> [Problem requirements]
Extract, without alteration, each line from the start of the listing to the line bearing "position: absolute; left: 124px;".
╭─ Dataset extract
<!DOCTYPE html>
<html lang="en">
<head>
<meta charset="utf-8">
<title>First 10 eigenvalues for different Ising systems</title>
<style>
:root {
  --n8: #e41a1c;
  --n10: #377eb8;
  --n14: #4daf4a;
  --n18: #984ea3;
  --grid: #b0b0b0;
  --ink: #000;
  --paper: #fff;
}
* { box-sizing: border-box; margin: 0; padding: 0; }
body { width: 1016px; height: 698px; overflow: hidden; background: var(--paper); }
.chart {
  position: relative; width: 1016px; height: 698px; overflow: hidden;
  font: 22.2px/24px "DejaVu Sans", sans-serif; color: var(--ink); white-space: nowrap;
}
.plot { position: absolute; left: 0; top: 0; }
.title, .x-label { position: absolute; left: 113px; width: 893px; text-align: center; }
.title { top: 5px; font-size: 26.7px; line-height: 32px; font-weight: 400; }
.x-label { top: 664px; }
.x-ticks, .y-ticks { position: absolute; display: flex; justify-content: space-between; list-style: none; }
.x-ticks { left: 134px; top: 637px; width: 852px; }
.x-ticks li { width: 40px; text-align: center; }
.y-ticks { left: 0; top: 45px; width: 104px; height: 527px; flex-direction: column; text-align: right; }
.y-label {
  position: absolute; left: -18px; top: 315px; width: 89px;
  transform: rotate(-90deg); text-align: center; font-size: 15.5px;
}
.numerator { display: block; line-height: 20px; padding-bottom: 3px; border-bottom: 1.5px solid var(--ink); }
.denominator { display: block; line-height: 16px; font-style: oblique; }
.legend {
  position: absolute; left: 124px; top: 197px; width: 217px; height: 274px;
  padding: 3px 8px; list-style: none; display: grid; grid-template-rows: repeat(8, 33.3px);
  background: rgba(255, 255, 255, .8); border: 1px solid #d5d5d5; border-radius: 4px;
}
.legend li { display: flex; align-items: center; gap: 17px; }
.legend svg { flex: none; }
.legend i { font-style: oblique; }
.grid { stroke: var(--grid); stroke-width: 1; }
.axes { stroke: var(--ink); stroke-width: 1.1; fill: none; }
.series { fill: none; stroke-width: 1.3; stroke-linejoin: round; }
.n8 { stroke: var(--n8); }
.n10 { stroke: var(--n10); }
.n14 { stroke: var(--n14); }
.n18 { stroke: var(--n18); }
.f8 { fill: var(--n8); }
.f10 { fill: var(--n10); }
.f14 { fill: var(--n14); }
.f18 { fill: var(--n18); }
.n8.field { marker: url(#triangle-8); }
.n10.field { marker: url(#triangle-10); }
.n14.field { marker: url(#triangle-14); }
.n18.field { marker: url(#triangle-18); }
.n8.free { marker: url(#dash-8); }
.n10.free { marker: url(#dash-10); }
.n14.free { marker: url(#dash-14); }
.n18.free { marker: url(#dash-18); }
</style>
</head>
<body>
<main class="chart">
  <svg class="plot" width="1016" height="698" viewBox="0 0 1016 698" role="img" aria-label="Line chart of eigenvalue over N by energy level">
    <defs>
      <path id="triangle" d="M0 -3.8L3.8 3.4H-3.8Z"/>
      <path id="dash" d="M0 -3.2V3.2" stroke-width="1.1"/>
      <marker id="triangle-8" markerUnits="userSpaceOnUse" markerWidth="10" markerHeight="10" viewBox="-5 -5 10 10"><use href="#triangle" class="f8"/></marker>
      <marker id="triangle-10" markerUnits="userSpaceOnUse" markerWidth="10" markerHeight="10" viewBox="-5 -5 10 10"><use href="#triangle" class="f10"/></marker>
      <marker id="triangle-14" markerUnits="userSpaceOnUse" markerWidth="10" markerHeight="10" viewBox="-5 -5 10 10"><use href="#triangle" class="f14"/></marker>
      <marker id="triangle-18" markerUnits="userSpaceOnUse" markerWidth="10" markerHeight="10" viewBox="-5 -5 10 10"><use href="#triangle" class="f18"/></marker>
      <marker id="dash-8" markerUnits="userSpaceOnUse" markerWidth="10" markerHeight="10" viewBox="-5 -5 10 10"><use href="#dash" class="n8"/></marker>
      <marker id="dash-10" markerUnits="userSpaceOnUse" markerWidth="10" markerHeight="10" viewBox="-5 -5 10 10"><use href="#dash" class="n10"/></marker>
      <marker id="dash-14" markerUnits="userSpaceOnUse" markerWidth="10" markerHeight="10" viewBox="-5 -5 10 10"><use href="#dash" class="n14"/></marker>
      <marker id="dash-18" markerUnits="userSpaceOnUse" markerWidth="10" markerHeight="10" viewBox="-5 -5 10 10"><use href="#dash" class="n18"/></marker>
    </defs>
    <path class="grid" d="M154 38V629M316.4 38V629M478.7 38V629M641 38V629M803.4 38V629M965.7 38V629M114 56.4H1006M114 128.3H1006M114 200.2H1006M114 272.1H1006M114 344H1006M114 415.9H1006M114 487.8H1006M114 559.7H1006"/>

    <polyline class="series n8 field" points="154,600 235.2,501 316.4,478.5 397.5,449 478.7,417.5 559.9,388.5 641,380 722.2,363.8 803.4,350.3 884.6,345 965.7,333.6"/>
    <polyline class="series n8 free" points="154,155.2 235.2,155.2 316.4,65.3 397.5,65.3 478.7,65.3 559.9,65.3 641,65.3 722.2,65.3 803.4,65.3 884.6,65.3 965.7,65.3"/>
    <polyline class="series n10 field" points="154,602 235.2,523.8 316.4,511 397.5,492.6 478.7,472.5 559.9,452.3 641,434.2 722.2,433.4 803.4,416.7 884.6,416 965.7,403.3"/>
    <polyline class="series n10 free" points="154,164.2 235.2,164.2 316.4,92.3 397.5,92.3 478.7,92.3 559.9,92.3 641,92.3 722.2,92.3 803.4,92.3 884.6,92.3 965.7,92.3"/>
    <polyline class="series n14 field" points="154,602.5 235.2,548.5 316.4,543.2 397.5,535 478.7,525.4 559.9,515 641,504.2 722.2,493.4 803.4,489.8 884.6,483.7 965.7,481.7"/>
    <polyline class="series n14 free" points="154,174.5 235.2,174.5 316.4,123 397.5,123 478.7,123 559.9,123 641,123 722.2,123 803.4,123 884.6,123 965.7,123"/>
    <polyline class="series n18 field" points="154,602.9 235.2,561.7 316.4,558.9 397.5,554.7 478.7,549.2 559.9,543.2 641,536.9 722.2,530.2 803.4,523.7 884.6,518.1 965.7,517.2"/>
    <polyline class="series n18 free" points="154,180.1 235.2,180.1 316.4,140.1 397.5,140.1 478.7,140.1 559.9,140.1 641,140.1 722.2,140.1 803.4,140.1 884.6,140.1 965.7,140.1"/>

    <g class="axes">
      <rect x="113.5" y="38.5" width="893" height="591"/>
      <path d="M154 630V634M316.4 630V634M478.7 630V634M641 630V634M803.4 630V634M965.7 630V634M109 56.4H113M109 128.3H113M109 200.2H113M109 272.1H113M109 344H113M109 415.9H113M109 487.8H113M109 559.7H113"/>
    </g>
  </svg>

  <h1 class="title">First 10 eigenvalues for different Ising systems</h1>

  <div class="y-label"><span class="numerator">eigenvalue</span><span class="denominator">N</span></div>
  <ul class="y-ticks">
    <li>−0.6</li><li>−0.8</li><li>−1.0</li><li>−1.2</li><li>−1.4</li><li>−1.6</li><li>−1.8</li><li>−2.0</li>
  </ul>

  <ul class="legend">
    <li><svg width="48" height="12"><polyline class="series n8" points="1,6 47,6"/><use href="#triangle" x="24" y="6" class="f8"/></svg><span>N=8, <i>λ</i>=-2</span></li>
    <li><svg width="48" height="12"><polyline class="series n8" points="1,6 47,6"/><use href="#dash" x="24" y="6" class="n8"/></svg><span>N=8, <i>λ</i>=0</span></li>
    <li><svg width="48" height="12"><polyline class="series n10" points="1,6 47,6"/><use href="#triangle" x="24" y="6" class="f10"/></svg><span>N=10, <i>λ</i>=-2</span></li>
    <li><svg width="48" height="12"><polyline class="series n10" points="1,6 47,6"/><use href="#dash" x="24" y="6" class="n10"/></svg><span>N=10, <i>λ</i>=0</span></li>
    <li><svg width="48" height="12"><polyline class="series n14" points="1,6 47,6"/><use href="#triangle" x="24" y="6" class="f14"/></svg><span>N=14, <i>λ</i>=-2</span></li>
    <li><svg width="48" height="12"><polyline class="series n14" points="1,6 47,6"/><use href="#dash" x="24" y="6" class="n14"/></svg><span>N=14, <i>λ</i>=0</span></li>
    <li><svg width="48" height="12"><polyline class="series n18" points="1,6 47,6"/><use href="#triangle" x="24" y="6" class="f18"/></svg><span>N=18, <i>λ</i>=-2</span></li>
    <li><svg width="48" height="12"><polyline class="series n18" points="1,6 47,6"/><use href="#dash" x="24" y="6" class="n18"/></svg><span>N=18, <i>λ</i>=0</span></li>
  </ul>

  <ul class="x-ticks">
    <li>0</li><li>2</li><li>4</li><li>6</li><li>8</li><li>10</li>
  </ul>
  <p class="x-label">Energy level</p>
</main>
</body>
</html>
╰─
> [Worked solution]
<!DOCTYPE html>
<html lang="en">
<head>
<meta charset="utf-8">
<title>First 10 eigenvalues for different Ising systems</title>
<style>
:root {
  --n8: #e41a1c;
  --n10: #377eb8;
  --n14: #4daf4a;
  --n18: #984ea3;
  --grid: #b0b0b0;
  --ink: #000;
  --paper: #fff;
}
* { box-sizing: border-box; margin: 0; padding: 0; }
body { width: 1016px; height: 698px; overflow: hidden; background: var(--paper); }
.chart {
  position: relative; width: 1016px; height: 698px; overflow: hidden;
  font: 22.2px/24px "DejaVu Sans", sans-serif; color: var(--ink); white-space: nowrap;
}
.plot { position: absolute; left: 0; top: 0; }
.title, .x-label { position: absolute; left: 113px; width: 893px; text-align: center; }
.title { top: 5px; font-size: 26.7px; line-height: 32px; font-weight: 400; }
.x-label { top: 664px; }
.x-ticks, .y-ticks { position: absolute; display: flex; justify-content: space-between; list-style: none; }
.x-ticks { left: 134px; top: 637px; width: 852px; }
.x-ticks li { width: 40px; text-align: center; }
.y-ticks { left: 0; top: 45px; width: 104px; height: 527px; flex-direction: column; text-align: right; }
.y-label {
  position: absolute; left: -18px; top: 315px; width: 89px;
  transform: rotate(-90deg); text-align: center; font-size: 15.5px;
}
.numerator { display: block; line-height: 20px; padding-bottom: 3px; border-bottom: 1.5px solid var(--ink); }
.denominator { display: block; line-height: 16px; font-style: oblique; }
.legend {
  position: absolute; left: 124px; top: 197px; width: 217px; height: 274px;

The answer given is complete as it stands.